Date of Award

Spring 5-25-2023

Document Type

Doctor of Nursing Practice Final Manuscript

Degree Name

Doctor of Nursing Practice



First Advisor

Pedro Colio, PhD, DNP, FNP-C, ENP-C

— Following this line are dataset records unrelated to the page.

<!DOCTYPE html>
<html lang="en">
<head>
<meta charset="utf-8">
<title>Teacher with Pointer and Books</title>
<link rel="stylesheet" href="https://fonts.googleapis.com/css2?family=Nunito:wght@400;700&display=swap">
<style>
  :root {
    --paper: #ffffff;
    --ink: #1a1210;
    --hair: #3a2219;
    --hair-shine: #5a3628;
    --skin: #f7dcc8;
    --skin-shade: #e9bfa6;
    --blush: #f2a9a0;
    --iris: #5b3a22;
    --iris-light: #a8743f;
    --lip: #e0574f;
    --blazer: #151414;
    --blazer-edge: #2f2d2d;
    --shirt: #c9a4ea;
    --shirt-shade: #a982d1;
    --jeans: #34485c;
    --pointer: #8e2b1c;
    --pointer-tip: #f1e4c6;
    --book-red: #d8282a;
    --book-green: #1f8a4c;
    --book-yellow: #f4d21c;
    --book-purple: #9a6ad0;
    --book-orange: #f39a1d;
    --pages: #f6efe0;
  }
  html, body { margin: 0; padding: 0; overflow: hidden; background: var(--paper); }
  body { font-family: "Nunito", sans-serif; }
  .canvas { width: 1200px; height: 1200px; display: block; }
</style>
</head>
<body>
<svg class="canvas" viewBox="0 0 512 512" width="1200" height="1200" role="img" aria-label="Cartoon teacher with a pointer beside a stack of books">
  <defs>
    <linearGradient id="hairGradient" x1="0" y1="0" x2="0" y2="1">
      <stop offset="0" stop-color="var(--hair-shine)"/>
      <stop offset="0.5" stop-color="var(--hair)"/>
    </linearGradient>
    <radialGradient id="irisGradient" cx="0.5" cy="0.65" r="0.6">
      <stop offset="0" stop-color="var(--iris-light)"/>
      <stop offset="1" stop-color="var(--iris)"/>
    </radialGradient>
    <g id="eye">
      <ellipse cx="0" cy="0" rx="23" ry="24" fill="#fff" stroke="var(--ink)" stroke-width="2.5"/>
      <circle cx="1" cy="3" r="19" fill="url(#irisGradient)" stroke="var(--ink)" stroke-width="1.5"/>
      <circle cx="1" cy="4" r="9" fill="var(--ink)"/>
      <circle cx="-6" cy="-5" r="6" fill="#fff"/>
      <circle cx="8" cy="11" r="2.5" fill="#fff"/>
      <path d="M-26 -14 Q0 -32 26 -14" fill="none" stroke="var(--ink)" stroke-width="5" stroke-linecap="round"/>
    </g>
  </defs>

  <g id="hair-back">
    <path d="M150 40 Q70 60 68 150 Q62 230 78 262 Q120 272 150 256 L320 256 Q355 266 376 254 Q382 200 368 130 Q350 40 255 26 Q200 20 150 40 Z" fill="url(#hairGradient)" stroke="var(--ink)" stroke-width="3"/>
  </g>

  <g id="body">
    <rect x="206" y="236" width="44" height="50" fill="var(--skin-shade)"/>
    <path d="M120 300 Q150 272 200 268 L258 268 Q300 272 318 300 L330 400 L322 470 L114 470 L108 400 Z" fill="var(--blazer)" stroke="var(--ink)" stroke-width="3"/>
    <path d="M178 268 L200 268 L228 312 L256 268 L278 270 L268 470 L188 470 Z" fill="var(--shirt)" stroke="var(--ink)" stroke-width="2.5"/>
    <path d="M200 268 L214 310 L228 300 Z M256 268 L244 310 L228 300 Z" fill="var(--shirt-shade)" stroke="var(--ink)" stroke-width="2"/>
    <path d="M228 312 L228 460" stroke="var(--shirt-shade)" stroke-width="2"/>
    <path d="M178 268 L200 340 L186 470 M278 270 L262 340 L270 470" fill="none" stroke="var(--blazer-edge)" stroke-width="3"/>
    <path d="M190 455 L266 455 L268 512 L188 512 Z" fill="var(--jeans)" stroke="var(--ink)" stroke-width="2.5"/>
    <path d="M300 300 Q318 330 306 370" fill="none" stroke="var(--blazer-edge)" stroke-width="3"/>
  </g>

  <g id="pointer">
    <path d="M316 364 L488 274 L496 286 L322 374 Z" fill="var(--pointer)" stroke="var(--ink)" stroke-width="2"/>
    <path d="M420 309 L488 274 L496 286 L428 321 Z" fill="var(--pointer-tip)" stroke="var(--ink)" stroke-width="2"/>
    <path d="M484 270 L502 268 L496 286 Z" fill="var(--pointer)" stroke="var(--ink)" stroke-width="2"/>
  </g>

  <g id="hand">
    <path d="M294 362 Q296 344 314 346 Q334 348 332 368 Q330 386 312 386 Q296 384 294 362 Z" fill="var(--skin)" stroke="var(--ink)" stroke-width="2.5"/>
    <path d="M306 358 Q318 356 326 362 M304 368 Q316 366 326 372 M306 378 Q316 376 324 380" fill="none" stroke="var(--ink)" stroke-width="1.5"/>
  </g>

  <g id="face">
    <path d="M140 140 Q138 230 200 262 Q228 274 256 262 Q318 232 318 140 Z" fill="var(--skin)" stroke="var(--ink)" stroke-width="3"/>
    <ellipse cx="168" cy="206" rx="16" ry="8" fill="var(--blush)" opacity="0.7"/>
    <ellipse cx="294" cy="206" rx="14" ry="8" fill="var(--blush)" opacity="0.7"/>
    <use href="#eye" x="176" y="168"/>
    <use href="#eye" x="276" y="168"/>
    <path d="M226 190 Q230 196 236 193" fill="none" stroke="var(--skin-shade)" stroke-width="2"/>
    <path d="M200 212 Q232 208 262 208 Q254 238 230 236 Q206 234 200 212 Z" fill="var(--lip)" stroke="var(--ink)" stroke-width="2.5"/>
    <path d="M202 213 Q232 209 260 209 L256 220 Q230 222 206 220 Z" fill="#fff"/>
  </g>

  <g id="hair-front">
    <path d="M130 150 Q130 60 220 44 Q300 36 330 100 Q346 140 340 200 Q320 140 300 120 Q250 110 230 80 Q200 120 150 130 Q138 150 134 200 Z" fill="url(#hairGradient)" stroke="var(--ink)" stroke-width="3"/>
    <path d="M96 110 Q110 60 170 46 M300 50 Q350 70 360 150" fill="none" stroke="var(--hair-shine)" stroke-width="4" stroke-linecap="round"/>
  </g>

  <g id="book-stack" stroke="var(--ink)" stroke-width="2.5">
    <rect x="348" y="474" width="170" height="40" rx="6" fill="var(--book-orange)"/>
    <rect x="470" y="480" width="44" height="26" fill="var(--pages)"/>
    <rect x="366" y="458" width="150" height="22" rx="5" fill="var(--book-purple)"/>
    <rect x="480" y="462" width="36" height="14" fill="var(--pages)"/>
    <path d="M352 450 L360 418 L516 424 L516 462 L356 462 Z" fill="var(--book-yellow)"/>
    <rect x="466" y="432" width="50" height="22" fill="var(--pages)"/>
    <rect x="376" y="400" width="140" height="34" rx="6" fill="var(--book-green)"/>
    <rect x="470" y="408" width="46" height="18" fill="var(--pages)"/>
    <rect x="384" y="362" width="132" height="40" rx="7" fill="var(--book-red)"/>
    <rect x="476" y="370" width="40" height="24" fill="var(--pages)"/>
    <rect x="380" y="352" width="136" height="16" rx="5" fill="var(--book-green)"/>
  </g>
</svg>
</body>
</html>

Background: Peripheral artery disease (PAD) is a prevalent chronic vascular disease that remains often underdiagnosed and inadequately treated. The development of PAD increases both with age and with the presence of modifiable and non-modifiable risk factors. Risk factors for PAD include smoking, diabetes, hypertension, hyperlipidemia, and chronic kidney disease. Furthermore, PAD can be an indicator of systemic atherosclerosis which is associated with coronary artery disease, carotid stenosis, and cerebrovascular disease. Undiagnosed obstructive PAD contributes to damaging atherosclerotic sequelae such as claudication, ulcers, infections, peripheral neuropathy, and amputations. It is common for PAD to exist in the absence of symptoms; therefore, providers should prioritize the screening of patients with known risk factors. Purpose: The aim of this evidence-based project was to introduce the American Heart Association/American College of Cardiology (AHA/ACC) standardized ABI screening statement to improve patient outcomes in an outpatient cardiology center by screening high risk asymptomatic patients utilizing the ankle-brachial index (ABI). According to the AHA/ACC, when ABI is used to assess high-risk asymptomatic patients then risk factor mitigation such as lifestyle modifications and pharmacological treatment can be implemented. This retrospective- prospective project compared the frequency of ABI ordering pre/postintervention and collected pertinent demographics (e.g., risk factors, symptoms, physical examination findings, and ABI screening results). Results: The results will demonstrate that the implementation of ABI screening protocol resulted in a statistically significant increase, by 31.6%, in the frequency of ABI ordering for patients that presented with physical signs and symptoms (e.g., lower extremity discoloration, hair loss, or paresthesia). Although provider-usage of ABI screening for asymptomatic patients did not significantly increase, postintervention ABI orders saw a 15% increase when compared to pre-intervention ABI orders. Conclusion: With integration into clinic policies, this project can be adapted to other outpatient cardiac centers using the AHA/ACC standards for ABI screening.